-- WHAT IS BEING ASKED --
Give back all of the data verbatim.

-- DATA TO USE --
=-=-=-=-=
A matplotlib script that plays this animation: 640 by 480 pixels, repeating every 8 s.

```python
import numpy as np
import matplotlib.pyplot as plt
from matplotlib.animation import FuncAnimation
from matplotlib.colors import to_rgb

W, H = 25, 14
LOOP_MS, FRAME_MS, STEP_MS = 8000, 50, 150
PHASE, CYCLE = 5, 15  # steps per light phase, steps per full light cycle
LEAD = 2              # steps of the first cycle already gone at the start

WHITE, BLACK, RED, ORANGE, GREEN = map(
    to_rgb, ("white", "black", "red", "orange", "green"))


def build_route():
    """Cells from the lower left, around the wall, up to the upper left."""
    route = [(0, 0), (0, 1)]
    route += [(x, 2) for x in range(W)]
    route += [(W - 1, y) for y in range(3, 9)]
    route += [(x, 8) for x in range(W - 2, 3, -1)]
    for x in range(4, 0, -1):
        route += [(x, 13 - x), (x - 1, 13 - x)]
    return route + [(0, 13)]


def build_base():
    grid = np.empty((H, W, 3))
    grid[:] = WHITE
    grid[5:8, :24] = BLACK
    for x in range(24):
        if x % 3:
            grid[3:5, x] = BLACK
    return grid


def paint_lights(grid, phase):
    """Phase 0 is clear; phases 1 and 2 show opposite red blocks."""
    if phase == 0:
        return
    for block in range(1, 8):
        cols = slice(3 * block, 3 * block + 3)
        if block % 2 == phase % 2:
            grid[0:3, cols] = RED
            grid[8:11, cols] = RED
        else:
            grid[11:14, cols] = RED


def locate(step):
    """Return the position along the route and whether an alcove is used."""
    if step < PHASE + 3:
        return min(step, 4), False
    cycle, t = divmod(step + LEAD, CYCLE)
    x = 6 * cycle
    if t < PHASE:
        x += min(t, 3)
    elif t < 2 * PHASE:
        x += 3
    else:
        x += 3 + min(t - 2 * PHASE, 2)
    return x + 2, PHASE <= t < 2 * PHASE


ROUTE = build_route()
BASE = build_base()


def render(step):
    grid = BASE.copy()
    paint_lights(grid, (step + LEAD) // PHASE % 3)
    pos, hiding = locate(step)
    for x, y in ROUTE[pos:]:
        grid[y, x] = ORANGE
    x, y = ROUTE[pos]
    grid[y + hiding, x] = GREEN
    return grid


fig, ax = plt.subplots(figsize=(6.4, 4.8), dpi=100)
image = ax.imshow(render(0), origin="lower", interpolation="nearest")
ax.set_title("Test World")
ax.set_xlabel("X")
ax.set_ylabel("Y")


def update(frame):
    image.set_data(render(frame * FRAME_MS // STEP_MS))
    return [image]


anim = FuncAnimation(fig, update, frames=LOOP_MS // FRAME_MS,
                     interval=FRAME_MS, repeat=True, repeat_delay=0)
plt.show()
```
=-=-=-=-=
-- RESPONSE AREA --
A matplotlib script that plays this animation: 640 by 480 pixels, repeating every 8 s.

```python
import numpy as np
import matplotlib.pyplot as plt
from matplotlib.animation import FuncAnimation
from matplotlib.colors import to_rgb

W, H = 25, 14
LOOP_MS, FRAME_MS, STEP_MS = 8000, 50, 150
PHASE, CYCLE = 5, 15  # steps per light phase, steps per full light cycle
LEAD = 2              # steps of the first cycle already gone at the start

WHITE, BLACK, RED, ORANGE, GREEN = map(
    to_rgb, ("white", "black", "red", "orange", "green"))


def build_route():
    """Cells from the lower left, around the wall, up to the upper left."""
    route = [(0, 0), (0, 1)]
    route += [(x, 2) for x in range(W)]
    route += [(W - 1, y) for y in range(3, 9)]
    route += [(x, 8) for x in range(W - 2, 3, -1)]
    for x in range(4, 0, -1):
        route += [(x, 13 - x), (x - 1, 13 - x)]
    return route + [(0, 13)]


def build_base():
    grid = np.empty((H, W, 3))
    grid[:] = WHITE
    grid[5:8, :24] = BLACK
    for x in range(24):
        if x % 3:
            grid[3:5, x] = BLACK
    return grid


def paint_lights(grid, phase):
    """Phase 0 is clear; phases 1 and 2 show opposite red blocks."""
    if phase == 0:
        return
    for block in range(1, 8):
        cols = slice(3 * block, 3 * block + 3)
        if block % 2 == phase % 2:
            grid[0:3, cols] = RED
            grid[8:11, cols] = RED
        else:
            grid[11:14, cols] = RED


def locate(step):
    """Return the position along the route and whether an alcove is used."""
    if step < PHASE + 3:
        return min(step, 4), False
    cycle, t = divmod(step + LEAD, CYCLE)
    x = 6 * cycle
    if t < PHASE:
        x += min(t, 3)
    elif t < 2 * PHASE:
        x += 3
    else:
        x += 3 + min(t - 2 * PHASE, 2)
    return x + 2, PHASE <= t < 2 * PHASE


ROUTE = build_route()
BASE = build_base()


def render(step):
    grid = BASE.copy()
    paint_lights(grid, (step + LEAD) // PHASE % 3)
    pos, hiding = locate(step)
    for x, y in ROUTE[pos:]:
        grid[y, x] = ORANGE
    x, y = ROUTE[pos]
    grid[y + hiding, x] = GREEN
    return grid


fig, ax = plt.subplots(figsize=(6.4, 4.8), dpi=100)
image = ax.imshow(render(0), origin="lower", interpolation="nearest")
ax.set_title("Test World")
ax.set_xlabel("X")
ax.set_ylabel("Y")


def update(frame):
    image.set_data(render(frame * FRAME_MS // STEP_MS))
    return [image]


anim = FuncAnimation(fig, update, frames=LOOP_MS // FRAME_MS,
                     interval=FRAME_MS, repeat=True, repeat_delay=0)
plt.show()
```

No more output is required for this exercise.